Add on top of that everyone who is dying of societal problems that are beyond his capacity to fix, and suddenly a really interesting portrait of Superman starts to emerge. Nearly every writer who has ever tackled a Superman story arc has tried to test the limits of his powers by pitting him against an alien being who’s even stronger and more super, but they are completely ignoring the potential all around them for an engaging narrative about Superman struggling and failing to help everyone all at once from broad, systemic issues.
No, those stories HAVE been told. In fact, I have a comic reprinted recently in which Superman talks to a therapist about that…a therapist who sees other superheroes with that same problem. In the comic I linked to up there (where the point 2 image came from), the pain of knowing that with all of his powers he couldn’t save Ma & Pa Kent from dying of a space virus or whatever it was actually CURED his split personality. How’s that for for dealing with a loss his powers can’t help? Are you sticking to one point in time?
He stands for truth, justice, and the American way, but justice and the American way don’t always see eye to eye. There’s no way Superman can stop homelessness, disease, teen suicide, or domestic abuse. How could he? One of his powers isn’t lobbying local politicians. That’s why the most interesting Superman arc isn’t about Lex Luthor building a secret island or bad guys coming from another galaxy to wipe out civilization. It’s about a country of people who live at the edge of Superman’s capacity to help, but because of that part in his super brain that wants to protect humanity at all costs, he nearly destroys himself trying. It wouldn’t be about Superman, it would be about the people struggling and dying in a world where he exists, but he still can’t save everyone. Give me that movie and I would watch it over and over just to see the greatest version of a human driven to the breaking point like an engine with no oil. Superman could be our test-drive hero. I would watch the hell out of that.

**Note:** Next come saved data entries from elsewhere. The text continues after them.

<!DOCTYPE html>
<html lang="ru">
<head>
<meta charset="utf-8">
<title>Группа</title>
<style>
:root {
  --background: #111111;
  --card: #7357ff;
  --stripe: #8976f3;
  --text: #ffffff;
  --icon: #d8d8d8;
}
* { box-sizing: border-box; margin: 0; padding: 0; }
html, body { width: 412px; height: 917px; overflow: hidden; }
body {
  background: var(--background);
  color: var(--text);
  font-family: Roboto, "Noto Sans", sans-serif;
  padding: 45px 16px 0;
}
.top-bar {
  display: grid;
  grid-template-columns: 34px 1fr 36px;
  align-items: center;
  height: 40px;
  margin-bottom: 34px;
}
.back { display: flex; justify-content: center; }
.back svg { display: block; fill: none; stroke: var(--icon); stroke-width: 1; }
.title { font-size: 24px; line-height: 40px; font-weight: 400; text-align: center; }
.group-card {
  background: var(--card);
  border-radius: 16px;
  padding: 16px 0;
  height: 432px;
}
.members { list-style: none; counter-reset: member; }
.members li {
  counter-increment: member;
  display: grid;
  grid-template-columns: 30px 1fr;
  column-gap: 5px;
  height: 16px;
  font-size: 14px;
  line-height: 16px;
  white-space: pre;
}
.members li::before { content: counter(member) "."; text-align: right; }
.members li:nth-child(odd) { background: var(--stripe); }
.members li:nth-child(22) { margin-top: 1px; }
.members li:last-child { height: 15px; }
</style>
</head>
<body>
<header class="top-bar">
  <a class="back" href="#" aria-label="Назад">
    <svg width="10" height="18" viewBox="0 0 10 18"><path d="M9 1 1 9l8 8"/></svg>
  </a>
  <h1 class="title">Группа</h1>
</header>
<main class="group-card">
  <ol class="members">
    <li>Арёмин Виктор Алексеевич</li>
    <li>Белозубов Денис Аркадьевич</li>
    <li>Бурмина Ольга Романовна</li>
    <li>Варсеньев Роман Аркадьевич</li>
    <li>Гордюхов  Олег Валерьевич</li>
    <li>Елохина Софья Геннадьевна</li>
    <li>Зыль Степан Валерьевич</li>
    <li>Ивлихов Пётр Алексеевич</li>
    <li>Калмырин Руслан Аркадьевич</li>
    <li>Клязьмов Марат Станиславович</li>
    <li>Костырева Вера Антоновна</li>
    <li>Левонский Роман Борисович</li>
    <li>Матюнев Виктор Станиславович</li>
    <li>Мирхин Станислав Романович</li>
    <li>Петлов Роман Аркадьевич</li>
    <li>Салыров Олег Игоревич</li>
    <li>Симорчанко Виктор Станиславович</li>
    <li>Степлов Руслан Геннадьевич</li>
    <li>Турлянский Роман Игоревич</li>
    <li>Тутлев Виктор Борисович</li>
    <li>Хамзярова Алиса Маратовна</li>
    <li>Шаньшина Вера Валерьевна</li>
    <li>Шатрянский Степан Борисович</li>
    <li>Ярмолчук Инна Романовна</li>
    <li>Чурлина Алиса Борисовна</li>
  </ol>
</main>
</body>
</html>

You go ahead because you wrote there isn’t superhero story. It’s a slice-of-life story set in a world of superheroes. Apparently you want Superman to have a nervous breakdown because he can’t solve every issue in the world. I know we joke about Superman being an analog of Jesus Christ but he isn’t, he knows he isn’t, everybody except for that one Superman cult knows he isn’t (really, they created a cult of Superman sometime in the 90’s) and NOBODY EVER ASKED HIM TO BE! You want him to solve problems nobody can solve with or without superpowers. Maybe if he becomes Injustice Superman but he shouldn’t and never will.
You don’t want to watch Superman, sir? Feel free. Do NOT deny ME or Superman’s other fans their right to see their superhero. By the way, Superman’s been around for 75 years. Your more cynical Not-Superman wouldn’t last 75 issues. Apparently you want Hancock. Go watch Hancock or Watchmen or whatever. I and many, many others like our Superman just the way he is.
- Why I finally ‘get’ Superman (trollishdelver.com)
- Superman and Supergods (thefirstruleoffilmclub.wordpress.com)
- BW Article/Video Link: Why Superman CAN Take Batman